■ **Task objective**
Leave out the pictures, and write out exactly the lines from the beginning of the material to the line holding "border-box; margin: 0;", that line included, and nothing else.

■ **Provided records**
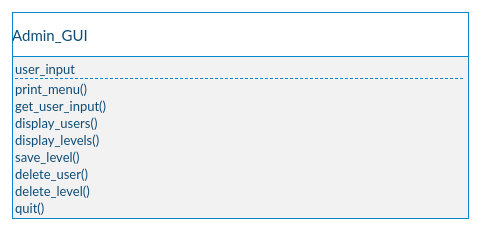
<!DOCTYPE html>
<html lang="en">
<head>
<meta charset="utf-8">
<title>Admin_GUI class diagram</title>
<style>
:root {
  --line: #0a86cc;
  --ink: #0d4d78;
  --panel: #f2f2f2;
  --paper: #ffffff;
}
* { box-sizing: border-box; margin: 0; padding: 0; }
html, body { width: 481px; height: 231px; overflow: hidden; background: var(--paper); }
body { padding: 12px; font-family: Lato, "Open Sans", sans-serif; color: var(--ink); }
.class-box {
  display: flex;
  flex-direction: column;
  width: 457px;
  height: 207px;
  border: 1px solid var(--line);
  background: var(--panel);
}
.class-name {
  display: flex;
  align-items: center;
  height: 44px;
  flex: none;
  border-bottom: 1px solid var(--line);
  background: var(--paper);
  font-size: 15px;
  font-weight: 400;
  line-height: 18px;
}
.class-name span { margin-left: -1px; }
.members { list-style: none; font-size: 13px; line-height: 17px; padding-left: 2px; }
.attributes { height: 21px; padding-top: 4px; }
.divider { display: block; flex: none; width: 450px; height: 1px; margin-left: 2px; }
.divider line { stroke: var(--line); stroke-dasharray: 3 2; }
.methods { padding-top: 2px; }
</style>
</head>
<body>
<article class="class-box">
  <h1 class="class-name"><span>Admin_GUI</span></h1>
  <ul class="members attributes">
    <li>user_input</li>
  </ul>
  <svg class="divider" viewBox="0 0 450 1" aria-hidden="true"><line x1="0" y1="0.5" x2="450" y2="0.5"/></svg>
  <ul class="members methods">
    <li>print_menu()</li>
    <li>get_user_input()</li>
    <li>display_users()</li>
    <li>display_levels()</li>
    <li>save_level()</li>
    <li>delete_user()</li>
    <li>delete_level()</li>
    <li>quit()</li>
  </ul>
</article>
</body>
</html>
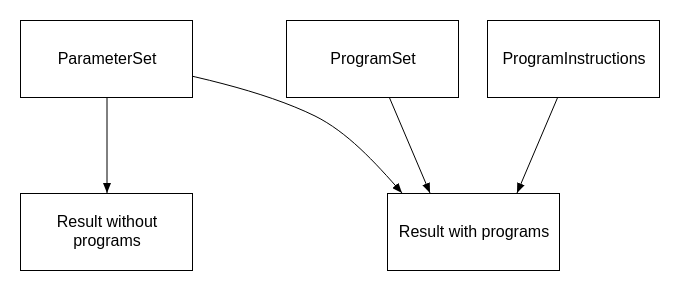
<!DOCTYPE html>
<html lang="en">
<head>
<meta charset="utf-8">
<title>Parameter and program flow</title>
<style>
:root { --paper: #fff; --ink: #000; }
* { box-sizing: border-box; }
html, body { margin: 0; overflow: hidden; background: var(--paper); }
.diagram {
  position: relative;
  width: 681px;
  height: 291px;
  overflow: hidden;
  background: var(--paper);
  color: var(--ink);
  font: 16px/19px "Liberation Sans", Arial, sans-serif;
}
.connectors { position: absolute; left: 0; top: 0; }
.connectors path { fill: none; stroke: var(--ink); stroke-width: 1; }
.connectors .head { fill: var(--ink); stroke: none; }
/* Nodes are opaque and sit above the connectors, so lines stop at their edges. */
.node {
  position: absolute;
  display: flex;
  align-items: center;
  justify-content: center;
  width: 173px;
  height: 78px;
  padding: 0 0 2px 1px;
  border: 1px solid var(--ink);
  background: var(--paper);
  text-align: center;
  white-space: nowrap;
}
.parameter-set { left: 20px; top: 20px; }
.program-set { left: 286px; top: 20px; }
.program-instructions { left: 487px; top: 20px; }
.result-without { left: 20px; top: 193px; }
.result-with { left: 387px; top: 193px; }
</style>
</head>
<body>
<main class="diagram">
  <svg class="connectors" width="681" height="291" viewBox="0 0 681 291" aria-hidden="true">
    <defs>
      <marker id="arrow" viewBox="0 0 10 8" refX="10" refY="4" markerWidth="10" markerHeight="8" markerUnits="userSpaceOnUse" orient="auto">
        <polygon class="head" points="0,0 10,4 0,8"/>
      </marker>
    </defs>
    <path d="M107 59V193" marker-end="url(#arrow)"/>
    <path d="M107 59C190 74 264 91 315 116C347 132 374 161 402 193" marker-end="url(#arrow)"/>
    <path d="M373 59L430 193" marker-end="url(#arrow)"/>
    <path d="M574 59L517 193" marker-end="url(#arrow)"/>
  </svg>
  <div class="node parameter-set">ParameterSet</div>
  <div class="node program-set">ProgramSet</div>
  <div class="node program-instructions">ProgramInstructions</div>
  <div class="node result-without">Result without<br>programs</div>
  <div class="node result-with">Result with programs</div>
</main>
</body>
</html>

■ **Solution to the problem**
<!DOCTYPE html>
<html lang="en">
<head>
<meta charset="utf-8">
<title>Admin_GUI class diagram</title>
<style>
:root {
  --line: #0a86cc;
  --ink: #0d4d78;
  --panel: #f2f2f2;
  --paper: #ffffff;
}
* { box-sizing: border-box; margin: 0; padding: 0; }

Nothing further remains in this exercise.